Work through the data below and copy out every line where "fract" is found.

Information given
______________________________

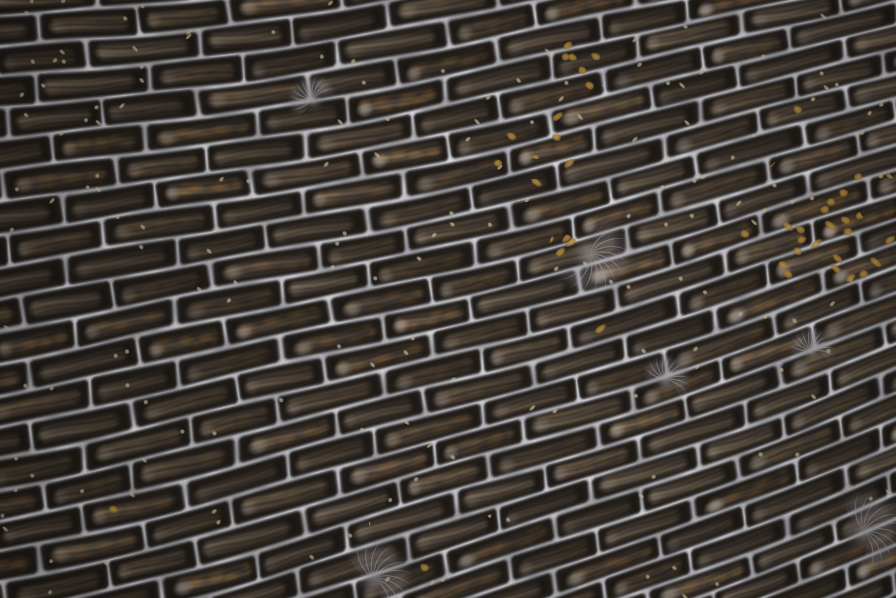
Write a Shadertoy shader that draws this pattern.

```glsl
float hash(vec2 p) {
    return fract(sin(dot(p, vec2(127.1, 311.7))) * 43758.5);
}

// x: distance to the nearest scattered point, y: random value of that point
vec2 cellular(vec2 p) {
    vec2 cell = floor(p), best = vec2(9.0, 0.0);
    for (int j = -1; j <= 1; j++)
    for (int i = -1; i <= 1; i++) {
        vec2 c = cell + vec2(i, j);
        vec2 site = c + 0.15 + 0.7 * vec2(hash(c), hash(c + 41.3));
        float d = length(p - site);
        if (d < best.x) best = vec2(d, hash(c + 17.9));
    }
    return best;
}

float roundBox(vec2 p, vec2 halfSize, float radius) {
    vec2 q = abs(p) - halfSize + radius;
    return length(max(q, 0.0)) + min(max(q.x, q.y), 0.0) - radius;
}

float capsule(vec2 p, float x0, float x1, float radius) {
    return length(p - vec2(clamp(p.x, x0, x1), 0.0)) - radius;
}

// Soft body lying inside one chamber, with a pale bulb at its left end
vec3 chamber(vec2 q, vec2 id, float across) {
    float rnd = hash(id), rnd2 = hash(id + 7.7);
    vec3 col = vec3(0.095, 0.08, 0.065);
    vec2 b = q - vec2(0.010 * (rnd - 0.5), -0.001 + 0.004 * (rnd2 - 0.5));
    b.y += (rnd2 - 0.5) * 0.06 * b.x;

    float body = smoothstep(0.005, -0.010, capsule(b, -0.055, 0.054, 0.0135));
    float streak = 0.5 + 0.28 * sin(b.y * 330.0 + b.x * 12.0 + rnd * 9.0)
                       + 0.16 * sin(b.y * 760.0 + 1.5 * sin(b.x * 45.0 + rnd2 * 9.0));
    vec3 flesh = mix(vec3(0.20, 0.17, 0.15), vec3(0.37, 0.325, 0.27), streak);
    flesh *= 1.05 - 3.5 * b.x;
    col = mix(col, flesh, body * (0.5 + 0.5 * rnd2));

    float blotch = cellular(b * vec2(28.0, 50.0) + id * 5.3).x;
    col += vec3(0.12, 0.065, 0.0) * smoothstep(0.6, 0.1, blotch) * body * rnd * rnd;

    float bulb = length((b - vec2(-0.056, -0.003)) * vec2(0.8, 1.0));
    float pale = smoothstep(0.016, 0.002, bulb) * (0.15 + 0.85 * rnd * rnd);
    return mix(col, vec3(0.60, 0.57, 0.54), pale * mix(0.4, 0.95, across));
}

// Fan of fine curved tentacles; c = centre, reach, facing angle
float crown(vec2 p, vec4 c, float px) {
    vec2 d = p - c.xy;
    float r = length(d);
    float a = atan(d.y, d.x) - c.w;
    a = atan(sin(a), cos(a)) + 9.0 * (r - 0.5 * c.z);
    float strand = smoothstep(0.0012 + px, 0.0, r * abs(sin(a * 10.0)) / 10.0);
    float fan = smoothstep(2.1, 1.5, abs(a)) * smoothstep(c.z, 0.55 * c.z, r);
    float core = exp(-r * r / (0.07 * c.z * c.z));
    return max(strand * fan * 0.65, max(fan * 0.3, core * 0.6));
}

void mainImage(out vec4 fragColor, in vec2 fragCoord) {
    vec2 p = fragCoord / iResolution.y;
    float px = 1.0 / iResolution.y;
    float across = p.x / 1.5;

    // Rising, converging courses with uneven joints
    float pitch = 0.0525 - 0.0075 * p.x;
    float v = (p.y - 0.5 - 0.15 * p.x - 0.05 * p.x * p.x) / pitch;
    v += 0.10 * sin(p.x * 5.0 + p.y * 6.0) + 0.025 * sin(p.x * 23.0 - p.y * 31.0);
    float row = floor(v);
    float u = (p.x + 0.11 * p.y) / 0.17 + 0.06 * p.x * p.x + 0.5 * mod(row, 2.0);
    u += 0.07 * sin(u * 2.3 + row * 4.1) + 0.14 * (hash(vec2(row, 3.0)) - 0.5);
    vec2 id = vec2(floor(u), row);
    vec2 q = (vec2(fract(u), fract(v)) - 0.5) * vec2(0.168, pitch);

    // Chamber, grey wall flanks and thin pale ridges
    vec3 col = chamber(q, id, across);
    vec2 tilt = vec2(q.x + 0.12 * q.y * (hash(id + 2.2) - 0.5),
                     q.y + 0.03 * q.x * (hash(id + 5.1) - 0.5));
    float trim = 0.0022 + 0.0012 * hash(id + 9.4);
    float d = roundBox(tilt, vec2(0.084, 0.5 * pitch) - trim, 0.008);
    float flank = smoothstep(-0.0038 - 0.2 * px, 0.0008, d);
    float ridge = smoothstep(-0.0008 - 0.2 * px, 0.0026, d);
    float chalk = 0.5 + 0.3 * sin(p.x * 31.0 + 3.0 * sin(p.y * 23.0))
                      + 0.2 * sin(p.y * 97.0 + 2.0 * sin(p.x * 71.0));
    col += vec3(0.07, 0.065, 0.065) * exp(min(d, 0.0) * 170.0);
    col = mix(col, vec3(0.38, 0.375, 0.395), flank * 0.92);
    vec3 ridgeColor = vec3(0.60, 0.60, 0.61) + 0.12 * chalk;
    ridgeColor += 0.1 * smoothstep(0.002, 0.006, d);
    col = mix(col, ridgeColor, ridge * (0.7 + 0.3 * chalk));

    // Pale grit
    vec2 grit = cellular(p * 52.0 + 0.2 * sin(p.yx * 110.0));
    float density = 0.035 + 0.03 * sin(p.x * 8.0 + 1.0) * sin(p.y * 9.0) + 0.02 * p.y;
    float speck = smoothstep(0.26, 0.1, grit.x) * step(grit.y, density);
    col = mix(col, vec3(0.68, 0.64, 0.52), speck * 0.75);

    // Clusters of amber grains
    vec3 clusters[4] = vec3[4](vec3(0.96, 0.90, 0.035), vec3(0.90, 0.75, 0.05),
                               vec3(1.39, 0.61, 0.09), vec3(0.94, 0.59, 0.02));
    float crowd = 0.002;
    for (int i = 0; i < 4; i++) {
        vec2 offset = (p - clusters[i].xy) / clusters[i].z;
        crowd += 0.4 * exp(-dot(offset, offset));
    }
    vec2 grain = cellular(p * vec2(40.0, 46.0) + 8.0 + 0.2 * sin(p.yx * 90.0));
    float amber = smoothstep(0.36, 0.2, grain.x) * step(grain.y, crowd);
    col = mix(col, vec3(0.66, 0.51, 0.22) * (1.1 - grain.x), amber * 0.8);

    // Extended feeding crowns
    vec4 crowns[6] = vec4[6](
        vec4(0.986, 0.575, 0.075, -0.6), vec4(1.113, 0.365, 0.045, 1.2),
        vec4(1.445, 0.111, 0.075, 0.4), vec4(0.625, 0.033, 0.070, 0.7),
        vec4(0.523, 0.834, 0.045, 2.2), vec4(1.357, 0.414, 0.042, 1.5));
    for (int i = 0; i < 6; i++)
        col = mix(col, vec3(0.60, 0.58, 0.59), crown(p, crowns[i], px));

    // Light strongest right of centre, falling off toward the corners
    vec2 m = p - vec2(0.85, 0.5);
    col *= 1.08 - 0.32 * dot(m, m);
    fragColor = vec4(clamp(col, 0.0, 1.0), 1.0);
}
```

______________________________

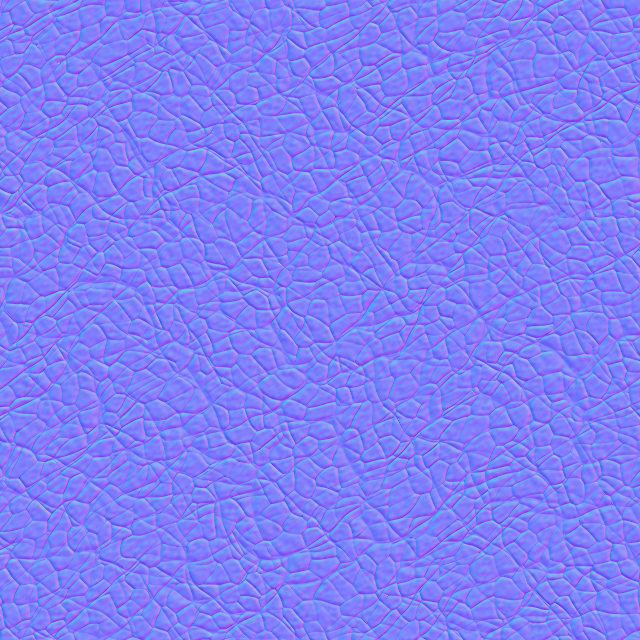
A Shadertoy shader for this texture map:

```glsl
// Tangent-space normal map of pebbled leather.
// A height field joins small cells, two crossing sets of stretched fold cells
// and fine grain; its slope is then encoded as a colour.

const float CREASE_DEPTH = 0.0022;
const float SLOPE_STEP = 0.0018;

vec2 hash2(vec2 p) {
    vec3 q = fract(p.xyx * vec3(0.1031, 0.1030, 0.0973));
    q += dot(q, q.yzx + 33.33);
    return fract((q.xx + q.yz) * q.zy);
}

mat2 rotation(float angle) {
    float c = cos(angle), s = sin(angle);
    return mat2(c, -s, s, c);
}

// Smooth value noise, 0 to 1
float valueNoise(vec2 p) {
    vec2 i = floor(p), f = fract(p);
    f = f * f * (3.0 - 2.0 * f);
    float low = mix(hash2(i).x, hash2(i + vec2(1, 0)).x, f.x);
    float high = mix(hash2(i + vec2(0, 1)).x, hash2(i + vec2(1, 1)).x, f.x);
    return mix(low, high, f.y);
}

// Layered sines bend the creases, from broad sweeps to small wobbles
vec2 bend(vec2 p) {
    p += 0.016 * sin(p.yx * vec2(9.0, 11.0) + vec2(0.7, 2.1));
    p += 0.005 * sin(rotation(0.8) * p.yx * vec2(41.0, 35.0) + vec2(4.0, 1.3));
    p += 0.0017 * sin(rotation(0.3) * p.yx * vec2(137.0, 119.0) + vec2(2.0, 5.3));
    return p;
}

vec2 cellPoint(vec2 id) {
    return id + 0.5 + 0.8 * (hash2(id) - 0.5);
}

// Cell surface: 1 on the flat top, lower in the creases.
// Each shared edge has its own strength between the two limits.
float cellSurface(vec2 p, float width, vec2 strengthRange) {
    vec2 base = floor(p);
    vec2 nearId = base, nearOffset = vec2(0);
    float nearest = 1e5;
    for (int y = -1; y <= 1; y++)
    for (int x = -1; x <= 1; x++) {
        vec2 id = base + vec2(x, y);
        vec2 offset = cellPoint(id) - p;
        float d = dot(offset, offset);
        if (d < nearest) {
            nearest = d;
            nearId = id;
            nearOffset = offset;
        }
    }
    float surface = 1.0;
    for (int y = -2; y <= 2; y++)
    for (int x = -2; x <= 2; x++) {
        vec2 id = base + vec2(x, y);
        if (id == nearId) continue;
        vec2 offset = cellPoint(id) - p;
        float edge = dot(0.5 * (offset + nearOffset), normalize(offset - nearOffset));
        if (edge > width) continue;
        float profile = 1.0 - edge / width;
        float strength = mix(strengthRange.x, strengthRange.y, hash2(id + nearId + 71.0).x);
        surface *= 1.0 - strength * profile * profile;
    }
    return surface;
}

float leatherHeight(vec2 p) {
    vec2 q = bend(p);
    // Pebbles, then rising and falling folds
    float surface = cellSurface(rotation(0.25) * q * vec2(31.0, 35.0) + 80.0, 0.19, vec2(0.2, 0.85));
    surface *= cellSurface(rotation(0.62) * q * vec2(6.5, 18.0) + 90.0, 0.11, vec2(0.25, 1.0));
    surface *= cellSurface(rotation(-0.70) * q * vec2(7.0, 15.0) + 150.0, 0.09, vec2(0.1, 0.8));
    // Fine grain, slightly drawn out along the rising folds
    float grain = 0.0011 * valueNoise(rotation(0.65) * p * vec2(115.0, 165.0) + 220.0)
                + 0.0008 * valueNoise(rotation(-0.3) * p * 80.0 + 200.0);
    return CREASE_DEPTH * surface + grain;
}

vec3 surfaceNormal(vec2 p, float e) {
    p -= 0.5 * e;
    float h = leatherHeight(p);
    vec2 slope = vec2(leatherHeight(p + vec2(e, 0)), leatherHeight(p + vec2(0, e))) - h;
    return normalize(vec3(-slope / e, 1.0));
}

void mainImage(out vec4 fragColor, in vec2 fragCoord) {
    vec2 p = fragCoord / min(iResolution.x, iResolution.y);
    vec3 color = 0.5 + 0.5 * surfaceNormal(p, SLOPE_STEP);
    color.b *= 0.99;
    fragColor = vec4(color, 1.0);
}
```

______________________________

The completed task
    return fract(sin(dot(p, vec2(127.1, 311.7))) * 43758.5);
    vec2 q = (vec2(fract(u), fract(v)) - 0.5) * vec2(0.168, pitch);
    vec3 q = fract(p.xyx * vec3(0.1031, 0.1030, 0.0973));
    return fract((q.xx + q.yz) * q.zy);
    vec2 i = floor(p), f = fract(p);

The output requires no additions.